They’re trying something smart, the Hearst New Media politburo. They’re “leveraging” the Esquire “core competency” of literature – for electronic distribution, for free. (Actually, not quite for free, after you buy a customized viewer that will be out of date faster than a furry cowboy hat.) You can download four articles, fiction and non-fiction (including an impressive piece about the crash of Swissair 111), and read them in the comfort and privacy of your home/office/bedroom/subway car/coffee-bar franchise.

For some people, the experiment is a surprising success. Some lessons to learn:

  1. As we’ve already stated ad nauseam, people will read something worth reading irrespective of visual interference. There’s certainly a novelty value at work (“Wow! I downloaded Esquire!” cries the Baby Boomer), but people will read literature on an LCD. Even a crappy LCD.
  2. ”Old-media” properties may overlook the transferability of some of their traditional strengths. Through a very complicated and somewhat inaccessible use of tables and graphics, accompanied by a beautiful teal background, Esquire.com manages to evoke the graphical sophistication of its print parent. If we assume people visiting the site aren’t there for T&A but for good content, isn’t it a value-adding feature to market the site with “The best writing.

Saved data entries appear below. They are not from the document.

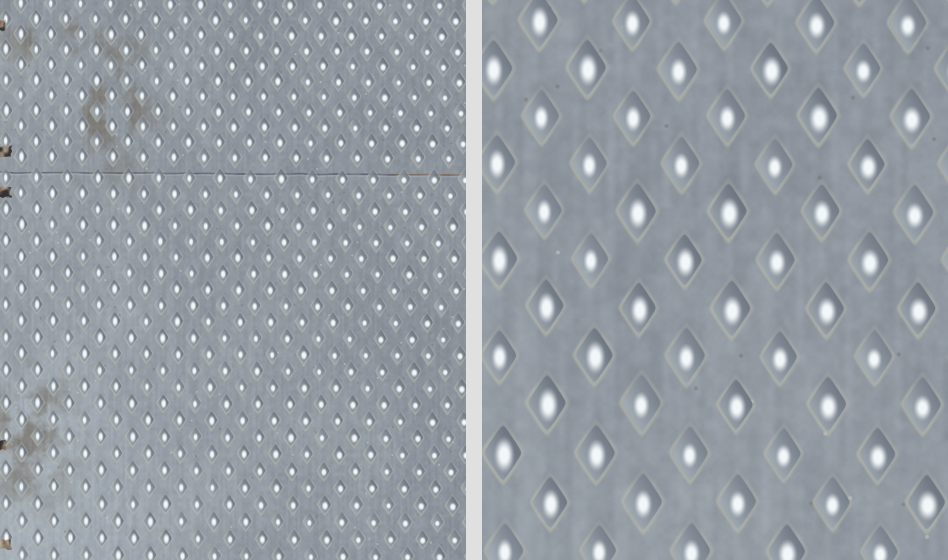
Left, the full canvas; right, a detail of the centre.
Reproduce this texture procedurally as a Shadertoy shader.

```glsl
// Lengths are in canvas heights, y runs downward from the top edge
const float COLUMN_PITCH = 0.0534, PITCH_GROWTH = 0.004, FIRST_COLUMN = 0.0104;
const float UPPER_LAST_ROW = 0.2786, UPPER_STEP = 0.0273;
const float LOWER_FIRST_ROW = 0.3164, LOWER_STEP = 0.02786, STEP_GROWTH = 0.0000625;
const float ROW_TILT = 0.004, SEAM_Y = 0.308, SEAM_TILT = 0.0055, SEAM_WIDTH = 0.0011;
const vec2 STUD_SIZE = vec2(0.0108, 0.0160);
const vec3 STEEL_DARK = vec3(0.52, 0.55, 0.59);
const vec3 STEEL = vec3(0.60, 0.63, 0.66);
const vec3 STEEL_LIGHT = vec3(0.67, 0.71, 0.74);
const vec3 SHADE = vec3(0.40, 0.43, 0.48);
const vec3 RIM = vec3(0.71, 0.72, 0.67);
const vec3 GLINT = vec3(0.95, 0.97, 0.98);
const vec3 STAIN = vec3(0.47, 0.45, 0.42);
const vec3 RUST = vec3(0.48, 0.34, 0.23);
const vec3 SOOT = vec3(0.16, 0.15, 0.15);
// Fixings on the left edge: height, width
const vec2 FIXINGS[5] = vec2[5](vec2(0.046, 0.009), vec2(0.271, 0.020),
    vec2(0.343, 0.020), vec2(0.795, 0.010), vec2(0.972, 0.020));

float hash(vec2 p) {
    vec3 q = fract(p.xyx * vec3(0.1031, 0.1030, 0.0973));
    q += dot(q, q.yzx + 33.33);
    return fract((q.x + q.y) * q.z);
}

float noise(vec2 p) {
    vec2 i = floor(p), f = fract(p);
    f = f * f * (3.0 - 2.0 * f);
    return mix(mix(hash(i), hash(i + vec2(1, 0)), f.x),
               mix(hash(i + vec2(0, 1)), hash(i + vec2(1, 1)), f.x), f.y);
}

float fbm(vec2 p) {
    float sum = 0.0, weight = 0.5;
    for (int i = 0; i < 5; i++) {
        sum += weight * noise(p);
        p = p * 2.03 + 17.3;
        weight *= 0.5;
    }
    return sum;
}

float blob(vec2 p, vec2 centre, vec2 size) {
    vec2 q = (p - centre) / size;
    return exp(-dot(q, q));
}

// Rows below zero belong to the upper sheet
float rowHeight(float k) {
    return k < 0.0 ? UPPER_LAST_ROW + (k + 1.0) * UPPER_STEP
                   : LOWER_FIRST_ROW + k * (LOWER_STEP + k * STEP_GROWTH);
}

float rowIndex(float y) {
    if (y < 0.5 * (UPPER_LAST_ROW + LOWER_FIRST_ROW))
        return round((y - UPPER_LAST_ROW) / UPPER_STEP) - 1.0;
    float root = sqrt(LOWER_STEP * LOWER_STEP + 4.0 * STEP_GROWTH * (y - LOWER_FIRST_ROW));
    return round((root - LOWER_STEP) / (2.0 * STEP_GROWTH));
}

vec3 sheetColour(vec2 p, float pixel) {
    float cloud = fbm(p * 9.0), grain = fbm(p * 150.0);
    vec3 c = mix(STEEL_DARK, STEEL, clamp(0.55 - 0.6 * p.x + 0.3 * p.y + 0.9 * (cloud - 0.35), 0.0, 1.3));
    c = mix(c, STEEL_LIGHT, 0.8 * blob(p, vec2(0.04, 0.88), vec2(0.24, 0.26)));
    // Stains broken up by noise
    float stain = blob(p, vec2(0.20, 0.18), vec2(0.07, 0.12)) + blob(p, vec2(0.08, 0.05), vec2(0.07, 0.06))
                + 1.2 * blob(p, vec2(0.05, 0.78), vec2(0.07, 0.10));
    c = mix(c, STAIN, clamp(stain * smoothstep(0.35, 0.7, fbm(p * 24.0 + 5.0)), 0.0, 0.7));
    c += 0.07 * (grain - 0.48) + 0.04 * (noise(p * vec2(240.0, 14.0)) - 0.5);
    // Scattered specks
    vec2 cell = floor(p * 45.0), spot = fract(p * 45.0) - 0.5;
    vec2 shift = 0.6 * (vec2(hash(cell + 3.1), hash(cell + 8.7)) - 0.5);
    float speck = smoothstep(0.05 + 45.0 * pixel, 0.03, length(spot - shift)) * step(0.86, hash(cell));
    return mix(c, hash(cell + 21.0) > 0.5 ? RIM + 0.1 : STAIN, 0.5 * speck);
}

vec3 addStud(vec3 c, vec2 d, float side, float vary, float aa) {
    vec2 a = sqrt(d * d + 0.012);
    float r = a.x + a.y - 0.09;
    // Pressed edge and soft shadow above
    float rim = smoothstep(0.16 + aa, 0.0, abs(r - 1.08));
    c = mix(c, RIM, rim * (0.4 + 0.25 * smoothstep(-0.5, 0.5, d.y - d.x)));
    c = mix(c, SHADE, 0.3 * exp(-5.0 * dot(d - vec2(0.0, -0.75), d - vec2(0.0, -0.75))));
    // Rounded faces
    float body = smoothstep(1.0 + 0.5 * aa, 1.0 - aa, r);
    float dark = clamp(0.55 + 0.35 * d.x - 0.25 * d.y + 0.3 * (vary - 0.5), 0.1, 0.95);
    c = mix(c, mix(STEEL_LIGHT, SHADE, dark), 0.85 * body);
    // Glint: tall on the left, compact and lower on the right
    vec2 size = mix(vec2(0.38, 0.56), vec2(0.46, 0.37), side) * (0.85 + 0.3 * vary);
    float g = length((d - vec2(0.02 + 0.1 * (vary - 0.5), mix(0.02, 0.17, side))) / size);
    return mix(c, GLINT, smoothstep(1.3, 0.35, g));
}

void mainImage(out vec4 fragColor, in vec2 fragCoord) {
    float pixel = 1.0 / iResolution.y;
    vec2 p = vec2(fragCoord.x, iResolution.y - fragCoord.y) * pixel;
    vec3 c = sheetColour(p, pixel);

    // Seam between the sheets
    float seam = p.y - SEAM_Y - SEAM_TILT * p.x - 0.002 * (noise(p.xx * 30.0) - 0.5);
    float line = smoothstep(SEAM_WIDTH + pixel, 0.0, abs(seam));
    c = mix(c, mix(SHADE * 0.8, RUST, smoothstep(0.65, 0.8, p.x)), line * (0.4 + 0.5 * noise(p.xx * 60.0)));
    c += 0.05 * smoothstep(0.001 + pixel, 0.0, abs(seam - 0.003));

    // Staggered studs; adjoining rows interlock
    float y = p.y - ROW_TILT * p.x, nearest = rowIndex(y);
    for (float k = nearest - 1.0; k <= nearest + 1.0; k++) {
        float rowY = rowHeight(k), pitch = COLUMN_PITCH + PITCH_GROWTH * rowY;
        float stagger = 0.5 * mod(k, 2.0);
        float column = round((p.x - FIRST_COLUMN) / pitch - stagger);
        vec2 id = vec2(column, k) + 60.0;
        vec2 jitter = 0.0012 * (vec2(hash(id), hash(id + 31.0)) - 0.5);
        vec2 centre = vec2(FIRST_COLUMN + (column + stagger) * pitch, rowY) + jitter;
        vec2 size = STUD_SIZE * (0.94 + 0.12 * hash(id + 7.0));
        c = addStud(c, (vec2(p.x, y) - centre) / size, clamp(p.x / 0.75, 0.0, 1.0),
                    hash(id + 13.0), pixel / STUD_SIZE.x);
    }

    // Rusty fixings
    for (int i = 0; i < 5; i++) {
        vec2 q = abs(p - vec2(0.0, FIXINGS[i].x)) - vec2(FIXINGS[i].y, 0.009);
        float edge = max(q.x, q.y) + 0.004 * (noise(p * 200.0) - 0.5);
        vec3 metal = mix(SOOT, mix(RUST, RIM, noise(p * 130.0)), smoothstep(0.3, 0.7, noise(p * 90.0 + 4.0)));
        c = mix(c, metal, 0.9 * smoothstep(pixel, -pixel, edge));
    }
    fragColor = vec4(clamp(c, 0.0, 1.0), 1.0);
}
```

The best design”? (Yes, the design recalls print. It’s a print publication.)
  3. Even otherwise-well-executed plans suffer form lacunæ. Just a couple we notice:

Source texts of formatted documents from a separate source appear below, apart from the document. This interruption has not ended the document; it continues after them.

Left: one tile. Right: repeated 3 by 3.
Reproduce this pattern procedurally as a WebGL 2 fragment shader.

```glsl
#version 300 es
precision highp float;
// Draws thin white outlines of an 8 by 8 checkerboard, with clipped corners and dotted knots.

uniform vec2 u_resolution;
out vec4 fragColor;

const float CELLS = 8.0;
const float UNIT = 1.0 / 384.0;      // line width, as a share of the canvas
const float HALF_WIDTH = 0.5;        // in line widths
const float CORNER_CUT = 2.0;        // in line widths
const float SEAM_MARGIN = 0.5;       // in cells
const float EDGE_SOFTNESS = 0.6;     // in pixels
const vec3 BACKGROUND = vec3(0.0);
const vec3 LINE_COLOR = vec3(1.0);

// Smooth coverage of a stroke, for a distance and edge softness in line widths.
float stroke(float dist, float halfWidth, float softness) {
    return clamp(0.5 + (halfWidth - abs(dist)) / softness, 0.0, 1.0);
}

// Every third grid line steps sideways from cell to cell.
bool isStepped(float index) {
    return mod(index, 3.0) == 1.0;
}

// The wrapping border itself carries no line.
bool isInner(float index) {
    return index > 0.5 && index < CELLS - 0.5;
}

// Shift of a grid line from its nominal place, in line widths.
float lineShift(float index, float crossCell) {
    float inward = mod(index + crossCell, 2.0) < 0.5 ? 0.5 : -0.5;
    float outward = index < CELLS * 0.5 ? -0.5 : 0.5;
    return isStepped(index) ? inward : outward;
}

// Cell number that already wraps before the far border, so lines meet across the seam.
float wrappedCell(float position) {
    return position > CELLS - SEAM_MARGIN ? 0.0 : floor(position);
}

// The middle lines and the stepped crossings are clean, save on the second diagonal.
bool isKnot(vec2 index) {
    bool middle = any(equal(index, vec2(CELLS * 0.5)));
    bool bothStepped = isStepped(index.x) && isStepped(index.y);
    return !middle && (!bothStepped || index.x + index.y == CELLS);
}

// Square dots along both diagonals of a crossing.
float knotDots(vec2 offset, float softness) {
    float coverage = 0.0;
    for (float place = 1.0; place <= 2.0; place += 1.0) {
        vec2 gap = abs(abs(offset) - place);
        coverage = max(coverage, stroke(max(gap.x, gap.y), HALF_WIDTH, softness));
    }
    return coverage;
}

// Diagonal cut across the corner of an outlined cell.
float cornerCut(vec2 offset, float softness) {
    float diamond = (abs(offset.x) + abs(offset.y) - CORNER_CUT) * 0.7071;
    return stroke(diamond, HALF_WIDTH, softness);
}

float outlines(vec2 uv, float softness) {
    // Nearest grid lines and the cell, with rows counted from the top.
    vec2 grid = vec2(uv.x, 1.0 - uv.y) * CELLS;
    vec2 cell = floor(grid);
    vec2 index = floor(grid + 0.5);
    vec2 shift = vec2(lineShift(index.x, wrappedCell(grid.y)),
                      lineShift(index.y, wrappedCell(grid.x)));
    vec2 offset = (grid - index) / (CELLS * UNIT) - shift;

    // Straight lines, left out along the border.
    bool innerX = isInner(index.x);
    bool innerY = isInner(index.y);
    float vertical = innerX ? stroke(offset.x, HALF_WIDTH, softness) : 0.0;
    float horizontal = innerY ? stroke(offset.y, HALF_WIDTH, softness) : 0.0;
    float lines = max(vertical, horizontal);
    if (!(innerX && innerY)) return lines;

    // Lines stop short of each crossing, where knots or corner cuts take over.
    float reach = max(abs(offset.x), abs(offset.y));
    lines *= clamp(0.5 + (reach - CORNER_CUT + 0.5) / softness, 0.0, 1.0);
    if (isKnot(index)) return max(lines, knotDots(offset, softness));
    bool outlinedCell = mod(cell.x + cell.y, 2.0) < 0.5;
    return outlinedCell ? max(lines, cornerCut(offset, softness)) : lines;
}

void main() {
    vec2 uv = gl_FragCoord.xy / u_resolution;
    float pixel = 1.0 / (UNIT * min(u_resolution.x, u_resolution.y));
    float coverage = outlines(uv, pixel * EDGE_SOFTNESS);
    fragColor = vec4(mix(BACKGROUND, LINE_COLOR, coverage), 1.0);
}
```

    1. We’re really quite tired of the Esquire penchant for rhapsodizing about “Women We Love,” complete with airbrushed photos of youngish women that reinforce the self-image of thirtysomething arrivistes. (“I find her sexy, in a sophisticated, high-income, 300-ab-crunches-a-day way, unlike those vulgarians slobbering over Maxim.”) Not all Esquire readers “love women.” We can coexist peacefully with those who do, as long as it’s not shoved down our throats. (Next they’re going to want an entire “Women We Love” parade, and special rights for their outré desires.) We find this overzealousness doubly ironic because Roger Black is gay. We suppose this recapitulates the irony of gay fashion designers, maquilleurs, and photographers making women look good, but there’s only so much irony we can take while reading a magazine subtitled Man at His Best.

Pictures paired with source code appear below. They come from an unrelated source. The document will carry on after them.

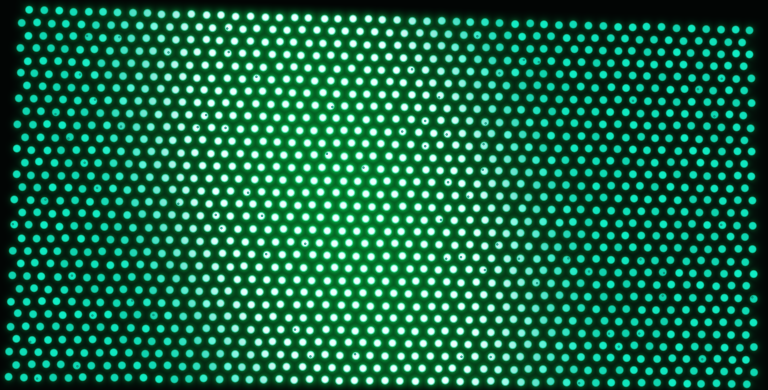
A Shadertoy shader for this pattern:

```glsl
// A backlit perforated panel: staggered rows of round holes glowing cyan to white.
// A bilinear quad gives the panel its slight perspective; each pixel looks up the
// nearest jittered hole, then adds a soft rim, a halo and a broad green glow.

// Panel corners, in units of canvas height
const vec2 TOP_LEFT = vec2(0.077, 0.974);
const vec2 TOP_RIGHT = vec2(1.923, 0.923);
const vec2 BOTTOM_LEFT = vec2(0.040, 0.033);
const vec2 BOTTOM_RIGHT = vec2(1.935, 0.0154);
const float ASPECT = 512.0 / 260.0;

// Hole lattice
const vec2 LATTICE = vec2(49.0, 29.0);   // steps across and down
const float HOLE_RADIUS = 0.0096;
const float EDGE_SOFTNESS = 0.0022;
const float JITTER = 0.12;               // in lattice steps
const float SPECK_CHANCE = 0.05;

// Light behind the panel
const vec2 GLOW_CENTER = vec2(0.87, 0.49);
const vec2 GLOW_AXIS = vec2(0.36, -0.933);
const vec2 GLOW_SIZE = vec2(0.78, 0.43); // along and across the axis
const float HALO_FALLOFF = 0.0055;

const vec3 BACKDROP = vec3(0.006, 0.018, 0.015);
const vec3 PANEL = vec3(0.012, 0.055, 0.035);
const vec3 GLOW_GREEN = vec3(0.0, 0.31, 0.09);
const vec3 HALO_GREEN = vec3(0.0, 0.58, 0.25);
const vec3 HOLE_CYAN = vec3(0.06, 0.93, 0.77);
const vec3 HOLE_WHITE = vec3(0.93, 1.0, 0.99);
const vec3 SPECK = vec3(0.04, 0.55, 0.46);

float hash(vec2 p) {
    return fract(sin(dot(p, vec2(127.1, 311.7))) * 43758.5453);
}

vec2 hash2(vec2 p) {
    return vec2(hash(p), hash(p + 57.3));
}

// Lattice coordinates to canvas; row 0 is at the top
vec2 latticeToCanvas(vec2 cell) {
    vec2 uv = cell / LATTICE;
    return mix(mix(TOP_LEFT, TOP_RIGHT, uv.x),
               mix(BOTTOM_LEFT, BOTTOM_RIGHT, uv.x), uv.y);
}

// Inverse of the above, by a few fixed-point steps
vec2 canvasToLattice(vec2 p) {
    vec2 uv = vec2(0.5);
    for (int i = 0; i < 5; i++) {
        float top = mix(TOP_LEFT.y, TOP_RIGHT.y, uv.x);
        float bottom = mix(BOTTOM_LEFT.y, BOTTOM_RIGHT.y, uv.x);
        uv.y = (p.y - top) / (bottom - top);
        float left = mix(TOP_LEFT.x, BOTTOM_LEFT.x, uv.y);
        float right = mix(TOP_RIGHT.x, BOTTOM_RIGHT.x, uv.y);
        uv.x = (p.x - left) / (right - left);
    }
    return uv * LATTICE;
}

// Offset from the nearest hole (xy) and that hole's index (zw)
vec4 nearestHole(vec2 p, vec2 cell) {
    vec4 best = vec4(9.0, 9.0, 0.0, 0.0);
    for (int j = -1; j <= 1; j++) {
        float row = floor(cell.y + 0.5) + float(j);
        if (row < 0.0 || row > LATTICE.y) continue;
        float stagger = 0.5 * mod(row, 2.0);
        for (int i = -1; i <= 1; i++) {
            float column = floor(cell.x + stagger + 0.5) + float(i);
            if (column < 0.0 || column > LATTICE.x) continue;
            vec2 id = vec2(column, row);
            vec2 wobble = (hash2(id) - 0.5) * JITTER;
            vec2 offset = p - latticeToCanvas(id - vec2(stagger, 0.0) + wobble);
            if (dot(offset, offset) < dot(best.xy, best.xy)) best = vec4(offset, id);
        }
    }
    return best;
}

void mainImage(out vec4 fragColor, in vec2 fragCoord) {
    vec2 p = fragCoord / iResolution.xy * vec2(ASPECT, 1.0);
    vec2 cell = canvasToLattice(p);
    float soft = max(EDGE_SOFTNESS, 1.0 / iResolution.y);

    // Broad tilted glow, confined to the panel
    vec2 g = p - GLOW_CENTER;
    vec2 across = vec2(-GLOW_AXIS.y, GLOW_AXIS.x);
    g = vec2(dot(g, GLOW_AXIS), dot(g, across)) / GLOW_SIZE;
    float glow = exp(-dot(g, g));
    vec2 inset = min(cell, LATTICE - cell);
    float panel = smoothstep(-1.2, 0.2, min(inset.x, inset.y));
    vec3 color = mix(BACKDROP, PANEL + GLOW_GREEN * glow, panel);

    // Halo around the hole
    vec4 hole = nearestHole(p, cell);
    float edge = length(hole.xy) - HOLE_RADIUS;
    float halo = exp(-max(edge, 0.0) / HALO_FALLOFF);
    color += HALO_GREEN * halo * mix(0.30, 0.62, glow);

    // Lit hole: white-hot near the glow, cyan farther out
    float heat = smoothstep(0.10, 0.62, glow);
    float core = smoothstep(0.0, -0.45 * HOLE_RADIUS, edge);
    vec3 lit = mix(HOLE_CYAN, HOLE_WHITE, heat * mix(0.5, 1.0, core));
    lit *= mix(0.88, 1.0, max(heat, hash(hole.zw + 11.0)));

    // Occasional dark speck inside a hole
    float hasSpeck = step(hash(hole.zw + 23.0), SPECK_CHANCE);
    vec2 speckAt = (hash2(hole.zw + 31.0) - 0.5) * HOLE_RADIUS;
    float speck = 1.0 - smoothstep(0.15, 0.5, length(hole.xy - speckAt) / HOLE_RADIUS);
    lit = mix(lit, SPECK, hasSpeck * speck * 0.8);

    color = mix(color, lit, 1.0 - smoothstep(-soft, soft, edge));
    fragColor = vec4(clamp(color, 0.0, 1.0), 1.0);
}
```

    2. The Web site reuses URLs from month to month, meaning that if you link to the thumbnail of the print version’s cover, eventually your URL will continue to work even though the content changed. Poor content management, that. (Asset management, you could call it.)
    3. The site is slow to be updated. One can spend a week reading a newly-released print issue before seeing any acknowledgement on the Web site that the magazine has turned over. Web sites are supposed to work in advance of print.
    4. Esquire could be publishing vastly more coverage, and literature, online. (Wow – what original advice!) We do not refer to the useless piddling style updates served up daily. We’re talking about online-exclusive materials, including photos, cartoons, and illustrations. The marginal cost is negligible. Weekly updates would do fine. (Yes, weekly updates on a Web site. A non-obvious solution.) The print magazine is as thin as it is for reasons of advertising. Acquisition costs for online-only articles are small compared to the entrained costs of design, printing, and distribution. It’s not enough to give away content for E-books; you have to give everyone more than what they can get in the print magazine, or at least do better than giving them the same content tied to some new gizmo.

For yesterday’s men’s magazine, Esquire isn’t doing badly. All their sins are venial, not mortal, and there’s no likelihood of burning through millions in cash and taking the entire ship to the bottom of the ocean. Sometimes slow and steady finishes the race. Winning may be overrated.

Posted on 2000-07-11